- It is unwise to reduce the planting rate of roots per unit area. Should there be a shortage of planting material, then it is recommended that a smaller area be established. If, on the other hand, there is an abundance of roots available, they can be spread evenly over the entire area and either disced or worked in with a rotary plough (with the rear flap closed) to a depth of about 5 cm. The area should then be rolled at least once with a Cambridge roller.
- As soon as the roots have established themselves sufficiently, so that they will not be pulled out by cattle, or have the tips of the runners eaten off by sheep, then the pasture should be grazed leniently. This will prevent upright growth and will encourage lateral spreading.
At this point it should be mentioned that most permanent summer pastures, particularly kikuyu and coast cross II, are normally established on the steeper slopes where large scale machinery operations are impractical and often forbidden.
ALTERNATIVE ESTABLISHMENT PROCEDURES
Depending on the steepness of the slope, three basic procedures can be used to establish pastures from runners.
- Strip establishment
- Remove the overburden by heavy grazing, mowing or burning in early spring.
- Where possible, cultivate the area in strips 2 m wide, following the contour, to achieve a seedbed as described previously.
- Leave a strip of intact veld, also 2 m wide, above and below each cultivated strip, to prevent or reduce soil erosion. The prepared strip can then be fertilised and established as described previously (conventional establishment).
- The same planting rate per unit area still applies. By the following season the established pasture strips should be sufficiently well established to remove the remaining veld and replace it with pasture as before.
- Spot planting
- Where machinery cannot be used safely, the overburden must be removed in early spring, usually by burning.
- Once the spring rains have settled into their "normal cycle", a series of indentations, roughly 20 cm square and 3 cm deep, should be made with a hoe, at 1 m intervals in the veld. Two teaspoons of superphosphate fertiliser should then be spread evenly across the bottom of the indentation and, preferably, covered with a thin layer of soil. A 20 cm square divot of roots is then placed in the indentation, covered with soil and compacted by foot.
- Modified spot planting
- Limited success has been achieved by simply placing a healthy divot of roots over 2 teaspoons of superphosphate at 1 m intervals in the veld, without any soil disturbance.

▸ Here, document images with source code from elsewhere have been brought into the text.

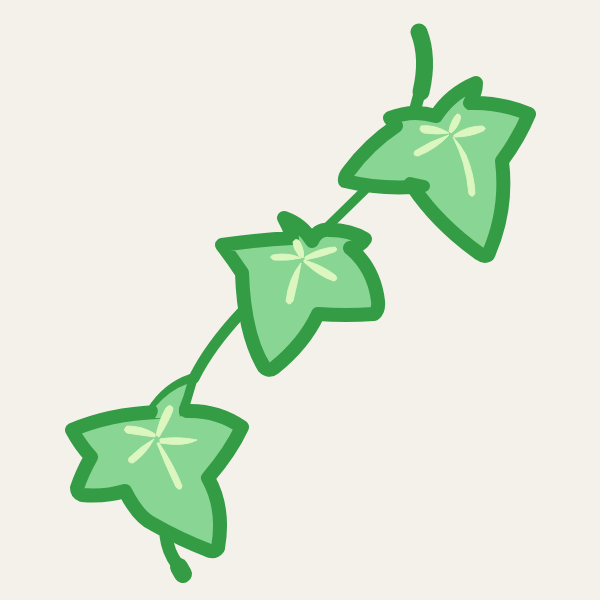
<!DOCTYPE html>
<html lang="en">
<head>
<meta charset="utf-8">
<title>Ivy vine</title>
<style>
:root {
  --paper: #f4f1ea;
  --stem: #359c46;
  --leaf: #89d593;
  --vein: #dcf6c0;
}
html, body { margin: 0; background: var(--paper); overflow: hidden; }
.ivy { display: block; width: 600px; height: 600px; background: var(--paper); }
.stem { fill: none; stroke: var(--stem); stroke-linecap: round; stroke-linejoin: round; }
.blade { fill: var(--leaf); stroke: var(--stem); stroke-width: 14; stroke-linejoin: round; stroke-linecap: round; }
.edge { fill: var(--stem); }
.fold { fill: var(--leaf); }
.veins { fill: var(--vein); stroke: var(--vein); stroke-width: 1; stroke-linejoin: round; }
</style>
</head>
<body>
<svg class="ivy" viewBox="0 0 600 600" role="img" aria-label="Ivy vine with three leaves">
  <g class="stem">
    <path stroke-width="17" d="M419 32Q429 58 421 92"/>
    <path stroke-width="12" d="M422 84L415 110"/>
    <path stroke-width="9" d="M366 189L318 236"/>
    <path stroke-width="11" d="M242 312Q210 346 194 378"/>
    <path stroke-width="13" d="M166 536Q168 552 177 564"/>
    <path stroke-width="18" d="M179 567L183 574"/>
  </g>

  <g class="leaf-top">
    <path class="blade" d="M390 118Q412 109 436 116Q450 94 476 83Q476 92 470 103Q500 102 529 114Q519 138 502 161Q508 210 488 255Q484 257 480 254Q438 224 413 187Q378 189 345 181Q344 177 349 171Q369 144 396 126Z"/>
    <path class="stem" stroke-width="12" d="M410 183L424 186"/>
    <g class="veins">
      <path d="M449 133Q438 135 424 133Q418 131 421 126Q434 124 449 133Z"/>
      <path d="M449 131Q451 120 457 114Q462 114 460 120Q457 129 451 133Z"/>
      <path d="M454 135Q467 126 482 126Q488 128 483 131Q470 137 454 137Z"/>
      <path d="M449 135Q436 149 418 156Q412 156 415 151Q430 141 449 135Z"/>
      <path d="M453 137Q460 144 466 155Q474 174 475 193Q473 199 469 194Q466 162 453 137Z"/>
    </g>
  </g>

  <g class="leaf-middle">
    <path class="blade" d="M222 245Q255 240 292 238Q290 228 284 218Q302 224 312 241Q318 228 330 230Q350 230 365 239Q361 246 350 248Q374 268 378 301Q379 310 374 314Q346 316 318 314Q304 344 274 368Q269 372 264 367Q244 334 242 273Q232 258 222 245Z"/>
    <g class="veins">
      <path d="M301 258Q288 261 274 260Q268 257 273 255Q288 252 301 258Z"/>
      <path d="M299 256Q293 248 293 242Q296 237 300 242Q305 252 303 258Z"/>
      <path d="M305 257Q319 248 335 247Q339 250 334 252Q321 257 305 260Z"/>
      <path d="M304 260Q322 265 335 275Q339 279 334 281Q320 277 304 262Z"/>
      <path d="M301 263Q298 281 293 301Q289 307 286 301Q289 277 301 263Z"/>
    </g>
  </g>

  <g class="leaf-bottom">
    <path class="blade" d="M72 430Q109 414 158 412Q175 401 187 411Q217 410 242 427Q231 451 208 478Q225 508 218 548Q215 552 210 551Q179 539 153 524Q138 517 125 491Q105 497 82 495Q77 493 77 488Q82 473 91 457Q80 445 72 430Z"/>
    <path class="edge" d="M147 409Q163 383 190 374L199 375Q194 391 188 412L180 417Z"/>
    <path class="fold" d="M156 406Q170 390 187 384Q184 396 179 408Q178 416 183 419L155 418Q160 411 156 406Z"/>
    <g class="veins">
      <path d="M155 437Q140 435 127 433Q122 430 127 426Q143 426 155 434Z"/>
      <path d="M156 435Q160 418 166 408Q170 403 173 408Q173 414 159 437Z"/>
      <path d="M160 439Q178 436 197 440Q185 447 160 443Z"/>
      <path d="M154 439Q146 454 133 463Q127 463 129 458Q141 446 154 439Z"/>
      <path d="M159 443Q174 465 182 486Q181 492 176 487Q165 464 157 443Z"/>
    </g>
  </g>
</svg>
</body>
</html>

Irrespective of whether the spot planting or modified spot planting method of establishment is used, it is important to graze the area leniently as soon as the divots have established themselves sufficiently so that they will not be pulled out by cattle or have the tips of the runners eaten off by sheep. Grazing reduces competition from the veld grasses, reduces upright growth and encourages lateral spreading. Thereafter, grazing should follow on a regular basis, primarily to control competition from the veld.
The application of fertilisers, particularly nitrogen, should commence once growth becomes evident in the planted grass. Fertilisation also assists the planted species to compete with the veld grasses. Once the planted species has formed a complete cover, even though there may still be isolated tufts of veld, it should be regarded as a pasture and managed as such.